START Task input

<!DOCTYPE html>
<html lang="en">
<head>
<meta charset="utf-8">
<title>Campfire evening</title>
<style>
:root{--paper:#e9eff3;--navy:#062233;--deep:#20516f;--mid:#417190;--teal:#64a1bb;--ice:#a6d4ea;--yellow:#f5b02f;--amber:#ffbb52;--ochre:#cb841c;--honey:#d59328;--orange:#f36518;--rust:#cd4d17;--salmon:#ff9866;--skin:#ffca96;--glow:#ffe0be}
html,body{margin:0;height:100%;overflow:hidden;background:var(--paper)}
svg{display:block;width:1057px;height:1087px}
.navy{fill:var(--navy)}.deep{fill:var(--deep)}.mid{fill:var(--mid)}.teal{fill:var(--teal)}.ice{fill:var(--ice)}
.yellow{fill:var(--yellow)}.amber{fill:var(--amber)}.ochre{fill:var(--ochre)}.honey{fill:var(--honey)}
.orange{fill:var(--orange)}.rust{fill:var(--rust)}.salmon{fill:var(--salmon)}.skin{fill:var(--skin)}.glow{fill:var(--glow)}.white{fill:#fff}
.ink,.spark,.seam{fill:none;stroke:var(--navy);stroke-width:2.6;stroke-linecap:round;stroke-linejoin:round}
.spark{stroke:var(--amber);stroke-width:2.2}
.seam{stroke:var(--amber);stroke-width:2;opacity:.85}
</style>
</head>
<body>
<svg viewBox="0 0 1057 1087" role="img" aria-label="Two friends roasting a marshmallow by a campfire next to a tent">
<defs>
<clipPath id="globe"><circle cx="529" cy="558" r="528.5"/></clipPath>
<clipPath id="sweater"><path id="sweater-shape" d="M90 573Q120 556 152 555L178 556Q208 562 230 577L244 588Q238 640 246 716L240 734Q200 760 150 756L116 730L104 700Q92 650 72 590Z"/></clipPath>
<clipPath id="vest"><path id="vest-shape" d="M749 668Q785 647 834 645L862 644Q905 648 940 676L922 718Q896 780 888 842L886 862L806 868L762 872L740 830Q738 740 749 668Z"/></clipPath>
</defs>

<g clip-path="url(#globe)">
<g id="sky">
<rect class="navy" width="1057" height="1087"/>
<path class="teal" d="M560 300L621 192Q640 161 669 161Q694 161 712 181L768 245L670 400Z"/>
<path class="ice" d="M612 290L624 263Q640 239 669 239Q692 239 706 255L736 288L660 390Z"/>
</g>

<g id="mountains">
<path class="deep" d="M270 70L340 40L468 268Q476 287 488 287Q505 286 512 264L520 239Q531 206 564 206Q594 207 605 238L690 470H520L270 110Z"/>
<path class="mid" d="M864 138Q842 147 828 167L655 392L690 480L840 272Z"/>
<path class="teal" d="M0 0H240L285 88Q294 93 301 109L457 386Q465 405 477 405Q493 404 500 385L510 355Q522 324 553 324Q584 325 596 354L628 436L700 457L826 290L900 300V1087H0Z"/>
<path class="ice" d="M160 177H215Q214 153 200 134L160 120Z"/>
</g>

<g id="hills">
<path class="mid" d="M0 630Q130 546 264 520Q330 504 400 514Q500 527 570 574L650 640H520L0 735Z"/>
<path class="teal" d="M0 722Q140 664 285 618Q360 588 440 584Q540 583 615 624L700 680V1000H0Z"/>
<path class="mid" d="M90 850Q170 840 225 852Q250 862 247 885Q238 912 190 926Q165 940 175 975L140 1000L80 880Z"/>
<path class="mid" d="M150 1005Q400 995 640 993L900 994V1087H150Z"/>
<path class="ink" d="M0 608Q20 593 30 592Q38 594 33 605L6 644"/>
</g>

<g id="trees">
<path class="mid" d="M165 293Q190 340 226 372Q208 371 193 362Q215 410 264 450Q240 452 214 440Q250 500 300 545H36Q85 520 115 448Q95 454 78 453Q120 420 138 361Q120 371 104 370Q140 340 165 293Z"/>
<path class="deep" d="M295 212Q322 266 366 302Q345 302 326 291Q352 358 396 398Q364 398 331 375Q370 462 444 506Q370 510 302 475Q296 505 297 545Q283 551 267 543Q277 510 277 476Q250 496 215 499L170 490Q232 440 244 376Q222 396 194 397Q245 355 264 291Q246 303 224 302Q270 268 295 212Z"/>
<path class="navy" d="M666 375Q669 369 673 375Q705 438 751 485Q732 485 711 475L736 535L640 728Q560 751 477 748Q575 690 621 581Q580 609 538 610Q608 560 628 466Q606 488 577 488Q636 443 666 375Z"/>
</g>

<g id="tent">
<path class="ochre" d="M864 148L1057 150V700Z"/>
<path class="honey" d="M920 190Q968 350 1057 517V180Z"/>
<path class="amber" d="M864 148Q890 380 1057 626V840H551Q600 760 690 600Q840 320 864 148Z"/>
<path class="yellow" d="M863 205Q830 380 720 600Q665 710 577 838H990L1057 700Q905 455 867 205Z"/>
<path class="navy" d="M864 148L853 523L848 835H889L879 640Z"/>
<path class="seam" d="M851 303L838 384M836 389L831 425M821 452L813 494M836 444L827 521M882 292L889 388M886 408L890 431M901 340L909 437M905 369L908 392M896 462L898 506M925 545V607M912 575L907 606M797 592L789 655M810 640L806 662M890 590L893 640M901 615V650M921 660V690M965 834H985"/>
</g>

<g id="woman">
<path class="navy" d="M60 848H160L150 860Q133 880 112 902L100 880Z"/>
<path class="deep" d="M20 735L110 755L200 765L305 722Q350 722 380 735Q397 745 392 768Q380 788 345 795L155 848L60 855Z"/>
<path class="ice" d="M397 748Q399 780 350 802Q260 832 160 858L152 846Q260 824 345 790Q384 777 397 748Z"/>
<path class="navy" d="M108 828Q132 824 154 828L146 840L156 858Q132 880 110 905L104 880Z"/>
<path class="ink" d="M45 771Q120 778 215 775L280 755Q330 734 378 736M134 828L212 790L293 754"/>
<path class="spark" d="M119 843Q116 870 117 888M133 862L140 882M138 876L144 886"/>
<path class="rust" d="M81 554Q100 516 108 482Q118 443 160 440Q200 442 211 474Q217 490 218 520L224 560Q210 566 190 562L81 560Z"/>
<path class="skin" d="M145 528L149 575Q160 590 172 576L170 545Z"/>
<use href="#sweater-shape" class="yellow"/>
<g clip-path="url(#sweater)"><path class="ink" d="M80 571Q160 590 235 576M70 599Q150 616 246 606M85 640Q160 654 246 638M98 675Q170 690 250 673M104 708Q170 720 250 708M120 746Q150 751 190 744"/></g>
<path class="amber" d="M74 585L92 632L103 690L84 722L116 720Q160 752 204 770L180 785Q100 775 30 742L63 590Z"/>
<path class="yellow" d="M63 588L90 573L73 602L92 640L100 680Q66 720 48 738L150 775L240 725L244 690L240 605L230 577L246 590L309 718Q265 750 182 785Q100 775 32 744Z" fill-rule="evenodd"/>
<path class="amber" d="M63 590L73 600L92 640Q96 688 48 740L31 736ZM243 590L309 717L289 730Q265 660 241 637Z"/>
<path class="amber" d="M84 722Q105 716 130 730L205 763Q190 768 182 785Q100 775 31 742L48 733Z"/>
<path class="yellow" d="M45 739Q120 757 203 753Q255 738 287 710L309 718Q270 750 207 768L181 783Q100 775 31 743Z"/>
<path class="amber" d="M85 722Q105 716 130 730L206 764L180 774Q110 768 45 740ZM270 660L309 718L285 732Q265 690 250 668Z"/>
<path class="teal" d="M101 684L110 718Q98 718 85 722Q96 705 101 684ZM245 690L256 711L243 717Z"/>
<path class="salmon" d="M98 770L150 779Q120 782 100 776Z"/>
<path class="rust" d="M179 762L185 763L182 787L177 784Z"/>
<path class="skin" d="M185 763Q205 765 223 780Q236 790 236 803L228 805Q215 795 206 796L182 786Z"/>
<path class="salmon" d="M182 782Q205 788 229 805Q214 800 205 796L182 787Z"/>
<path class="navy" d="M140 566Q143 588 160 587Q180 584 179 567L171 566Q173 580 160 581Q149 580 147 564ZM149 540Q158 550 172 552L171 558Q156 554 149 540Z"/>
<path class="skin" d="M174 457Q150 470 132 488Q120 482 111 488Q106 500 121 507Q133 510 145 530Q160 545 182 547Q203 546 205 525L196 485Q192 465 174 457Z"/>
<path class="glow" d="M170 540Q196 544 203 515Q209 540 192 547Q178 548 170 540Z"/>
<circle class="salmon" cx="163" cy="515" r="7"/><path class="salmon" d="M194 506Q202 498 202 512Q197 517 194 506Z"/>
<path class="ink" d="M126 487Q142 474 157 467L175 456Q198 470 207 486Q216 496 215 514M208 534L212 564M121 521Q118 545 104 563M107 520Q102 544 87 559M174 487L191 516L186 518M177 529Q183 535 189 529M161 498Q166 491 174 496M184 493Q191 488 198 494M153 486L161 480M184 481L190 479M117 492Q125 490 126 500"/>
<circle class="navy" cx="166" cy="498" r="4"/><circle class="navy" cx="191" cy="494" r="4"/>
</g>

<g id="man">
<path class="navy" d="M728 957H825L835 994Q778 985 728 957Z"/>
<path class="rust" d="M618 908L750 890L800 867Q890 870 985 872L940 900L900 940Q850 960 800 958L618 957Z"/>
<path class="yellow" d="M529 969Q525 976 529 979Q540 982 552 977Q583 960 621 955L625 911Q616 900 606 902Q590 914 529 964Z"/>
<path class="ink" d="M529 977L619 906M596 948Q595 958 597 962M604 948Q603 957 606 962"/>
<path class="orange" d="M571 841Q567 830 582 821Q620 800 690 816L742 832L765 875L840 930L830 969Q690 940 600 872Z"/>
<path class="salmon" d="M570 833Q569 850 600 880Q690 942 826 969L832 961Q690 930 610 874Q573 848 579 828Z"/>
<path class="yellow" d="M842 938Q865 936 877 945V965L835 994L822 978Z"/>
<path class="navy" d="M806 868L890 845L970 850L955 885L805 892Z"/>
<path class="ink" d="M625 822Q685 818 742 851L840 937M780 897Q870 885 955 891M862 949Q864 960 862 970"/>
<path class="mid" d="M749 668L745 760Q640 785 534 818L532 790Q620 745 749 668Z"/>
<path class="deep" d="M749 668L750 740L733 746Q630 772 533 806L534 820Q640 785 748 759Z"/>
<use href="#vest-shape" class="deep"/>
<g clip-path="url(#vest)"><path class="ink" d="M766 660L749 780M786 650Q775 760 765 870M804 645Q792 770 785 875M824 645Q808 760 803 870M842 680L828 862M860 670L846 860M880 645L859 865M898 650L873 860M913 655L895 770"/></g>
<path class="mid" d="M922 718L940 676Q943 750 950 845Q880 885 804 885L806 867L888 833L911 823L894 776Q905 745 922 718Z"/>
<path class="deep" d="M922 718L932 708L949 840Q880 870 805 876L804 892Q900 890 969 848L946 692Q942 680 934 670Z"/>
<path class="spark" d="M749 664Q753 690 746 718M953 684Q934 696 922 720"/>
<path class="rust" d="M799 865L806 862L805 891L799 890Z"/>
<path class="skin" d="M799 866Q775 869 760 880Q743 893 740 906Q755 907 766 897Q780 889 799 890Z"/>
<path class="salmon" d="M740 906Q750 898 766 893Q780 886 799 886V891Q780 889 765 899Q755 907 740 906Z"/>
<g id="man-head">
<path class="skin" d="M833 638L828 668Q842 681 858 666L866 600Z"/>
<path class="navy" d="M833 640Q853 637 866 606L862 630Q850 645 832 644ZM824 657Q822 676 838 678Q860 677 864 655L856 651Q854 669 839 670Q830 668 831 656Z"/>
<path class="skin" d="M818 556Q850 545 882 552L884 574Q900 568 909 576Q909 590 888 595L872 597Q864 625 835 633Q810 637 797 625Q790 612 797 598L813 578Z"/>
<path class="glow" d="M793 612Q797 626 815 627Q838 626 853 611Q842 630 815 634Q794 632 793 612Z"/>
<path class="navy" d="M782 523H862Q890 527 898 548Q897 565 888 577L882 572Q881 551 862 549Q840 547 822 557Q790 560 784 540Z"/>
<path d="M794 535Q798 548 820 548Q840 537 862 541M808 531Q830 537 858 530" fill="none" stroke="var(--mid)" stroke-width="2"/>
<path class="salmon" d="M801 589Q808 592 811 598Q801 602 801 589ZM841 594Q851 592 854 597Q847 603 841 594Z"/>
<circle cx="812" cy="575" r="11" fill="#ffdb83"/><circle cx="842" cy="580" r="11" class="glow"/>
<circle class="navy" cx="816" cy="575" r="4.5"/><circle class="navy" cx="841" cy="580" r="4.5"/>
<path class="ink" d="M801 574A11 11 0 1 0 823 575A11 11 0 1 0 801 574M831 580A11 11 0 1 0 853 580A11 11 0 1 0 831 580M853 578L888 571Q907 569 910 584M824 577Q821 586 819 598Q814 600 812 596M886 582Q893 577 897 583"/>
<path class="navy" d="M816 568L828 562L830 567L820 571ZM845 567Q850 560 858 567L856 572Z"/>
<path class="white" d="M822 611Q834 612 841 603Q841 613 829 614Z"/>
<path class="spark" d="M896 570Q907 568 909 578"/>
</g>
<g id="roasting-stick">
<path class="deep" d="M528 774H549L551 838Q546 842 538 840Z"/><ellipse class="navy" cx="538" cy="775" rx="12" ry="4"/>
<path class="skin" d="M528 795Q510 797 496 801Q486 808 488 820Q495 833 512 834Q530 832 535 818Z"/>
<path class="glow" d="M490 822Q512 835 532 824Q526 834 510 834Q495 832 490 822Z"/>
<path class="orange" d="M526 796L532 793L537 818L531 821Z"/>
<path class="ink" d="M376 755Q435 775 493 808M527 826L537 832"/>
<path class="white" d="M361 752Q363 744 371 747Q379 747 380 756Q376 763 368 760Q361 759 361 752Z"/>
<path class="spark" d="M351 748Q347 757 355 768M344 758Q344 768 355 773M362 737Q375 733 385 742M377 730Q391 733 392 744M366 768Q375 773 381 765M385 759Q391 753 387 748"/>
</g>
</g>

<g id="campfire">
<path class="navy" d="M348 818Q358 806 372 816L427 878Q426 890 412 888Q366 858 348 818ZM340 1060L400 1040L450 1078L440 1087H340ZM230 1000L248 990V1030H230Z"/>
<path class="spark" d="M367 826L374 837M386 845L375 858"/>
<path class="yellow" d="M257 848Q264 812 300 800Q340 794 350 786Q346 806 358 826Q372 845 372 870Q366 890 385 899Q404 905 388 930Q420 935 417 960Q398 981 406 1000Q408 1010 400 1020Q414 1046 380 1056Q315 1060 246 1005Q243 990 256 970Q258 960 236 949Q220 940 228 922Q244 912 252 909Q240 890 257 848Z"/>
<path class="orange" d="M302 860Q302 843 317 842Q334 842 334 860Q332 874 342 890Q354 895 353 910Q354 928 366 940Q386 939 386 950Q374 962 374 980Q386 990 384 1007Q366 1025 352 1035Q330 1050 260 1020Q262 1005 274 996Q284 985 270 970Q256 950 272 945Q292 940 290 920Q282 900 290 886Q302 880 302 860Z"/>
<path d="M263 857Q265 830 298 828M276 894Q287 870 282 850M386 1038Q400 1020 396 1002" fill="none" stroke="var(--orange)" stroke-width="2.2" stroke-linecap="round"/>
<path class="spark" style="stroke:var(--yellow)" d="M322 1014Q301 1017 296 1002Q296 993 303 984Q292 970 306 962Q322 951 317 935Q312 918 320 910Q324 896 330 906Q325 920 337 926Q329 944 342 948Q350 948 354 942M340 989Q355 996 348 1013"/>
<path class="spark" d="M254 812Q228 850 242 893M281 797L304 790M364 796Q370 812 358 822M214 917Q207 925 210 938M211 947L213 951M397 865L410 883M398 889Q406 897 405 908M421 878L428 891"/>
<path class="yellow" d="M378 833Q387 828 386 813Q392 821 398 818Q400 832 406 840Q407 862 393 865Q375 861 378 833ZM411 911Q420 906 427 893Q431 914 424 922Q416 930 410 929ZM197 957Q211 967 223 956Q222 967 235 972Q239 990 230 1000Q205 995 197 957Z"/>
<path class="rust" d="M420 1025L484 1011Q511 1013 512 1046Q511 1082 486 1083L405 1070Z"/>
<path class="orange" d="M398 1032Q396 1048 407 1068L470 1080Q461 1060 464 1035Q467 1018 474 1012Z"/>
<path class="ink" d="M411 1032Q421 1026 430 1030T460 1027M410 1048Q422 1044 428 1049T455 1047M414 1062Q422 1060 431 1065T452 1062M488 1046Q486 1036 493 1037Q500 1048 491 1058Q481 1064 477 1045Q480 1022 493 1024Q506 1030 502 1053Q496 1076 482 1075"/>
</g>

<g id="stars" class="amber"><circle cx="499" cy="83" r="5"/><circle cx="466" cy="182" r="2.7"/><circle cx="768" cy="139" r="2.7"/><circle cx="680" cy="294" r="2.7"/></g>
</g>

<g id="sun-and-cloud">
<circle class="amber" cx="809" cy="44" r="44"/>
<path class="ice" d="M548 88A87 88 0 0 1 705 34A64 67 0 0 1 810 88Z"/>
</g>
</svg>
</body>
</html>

END Task input
START Task input

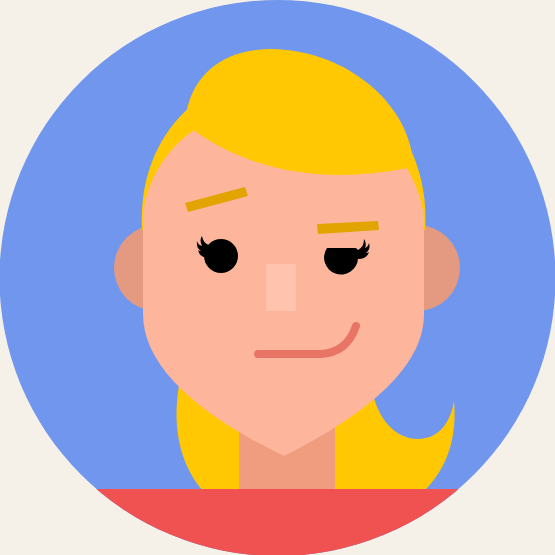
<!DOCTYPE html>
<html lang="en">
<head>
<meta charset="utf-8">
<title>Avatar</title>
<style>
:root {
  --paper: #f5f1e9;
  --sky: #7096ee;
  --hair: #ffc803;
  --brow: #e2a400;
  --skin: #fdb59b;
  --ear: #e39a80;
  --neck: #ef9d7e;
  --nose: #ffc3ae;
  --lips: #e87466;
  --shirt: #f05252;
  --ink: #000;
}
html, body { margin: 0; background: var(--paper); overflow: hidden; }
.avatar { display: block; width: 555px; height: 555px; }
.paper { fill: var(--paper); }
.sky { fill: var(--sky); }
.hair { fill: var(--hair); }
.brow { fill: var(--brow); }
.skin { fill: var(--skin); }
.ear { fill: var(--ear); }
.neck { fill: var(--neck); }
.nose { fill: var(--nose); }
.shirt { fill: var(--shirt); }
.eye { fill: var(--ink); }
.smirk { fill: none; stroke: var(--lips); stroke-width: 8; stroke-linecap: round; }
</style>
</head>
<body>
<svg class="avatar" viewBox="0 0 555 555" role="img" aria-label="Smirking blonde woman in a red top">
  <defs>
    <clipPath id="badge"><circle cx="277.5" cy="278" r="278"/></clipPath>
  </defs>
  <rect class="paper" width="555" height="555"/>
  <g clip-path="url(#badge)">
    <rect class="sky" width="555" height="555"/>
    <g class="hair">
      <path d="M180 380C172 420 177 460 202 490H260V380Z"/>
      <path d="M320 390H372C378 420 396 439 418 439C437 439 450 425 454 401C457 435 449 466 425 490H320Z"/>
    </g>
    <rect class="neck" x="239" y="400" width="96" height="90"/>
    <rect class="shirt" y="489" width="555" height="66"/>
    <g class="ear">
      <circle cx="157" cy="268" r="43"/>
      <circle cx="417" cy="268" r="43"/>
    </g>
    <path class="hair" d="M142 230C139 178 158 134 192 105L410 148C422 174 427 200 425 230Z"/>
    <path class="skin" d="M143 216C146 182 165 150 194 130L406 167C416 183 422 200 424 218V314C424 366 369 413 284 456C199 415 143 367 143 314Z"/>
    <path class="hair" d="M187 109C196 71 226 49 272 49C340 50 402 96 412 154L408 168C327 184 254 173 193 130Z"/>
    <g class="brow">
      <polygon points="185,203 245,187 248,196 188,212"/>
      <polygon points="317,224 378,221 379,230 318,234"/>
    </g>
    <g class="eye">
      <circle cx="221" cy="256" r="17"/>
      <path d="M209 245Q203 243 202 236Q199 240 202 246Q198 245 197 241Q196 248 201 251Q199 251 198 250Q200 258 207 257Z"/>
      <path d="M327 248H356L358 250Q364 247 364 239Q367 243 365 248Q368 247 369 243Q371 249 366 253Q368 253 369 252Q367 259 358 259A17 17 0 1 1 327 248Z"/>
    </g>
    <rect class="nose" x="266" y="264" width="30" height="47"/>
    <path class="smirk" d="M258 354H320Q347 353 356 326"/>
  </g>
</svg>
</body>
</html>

END Task input

• _Your assignment_: Once you have found every line above holding the word "paper", copy those lines.

• _Expected answer_:
:root{--paper:#e9eff3;--navy:#062233;--deep:#20516f;--mid:#417190;--teal:#64a1bb;--ice:#a6d4ea;--yellow:#f5b02f;--amber:#ffbb52;--ochre:#cb841c;--honey:#d59328;--orange:#f36518;--rust:#cd4d17;--salmon:#ff9866;--skin:#ffca96;--glow:#ffe0be}
html,body{margin:0;height:100%;overflow:hidden;background:var(--paper)}
  --paper: #f5f1e9;
html, body { margin: 0; background: var(--paper); overflow: hidden; }
.paper { fill: var(--paper); }
  <rect class="paper" width="555" height="555"/>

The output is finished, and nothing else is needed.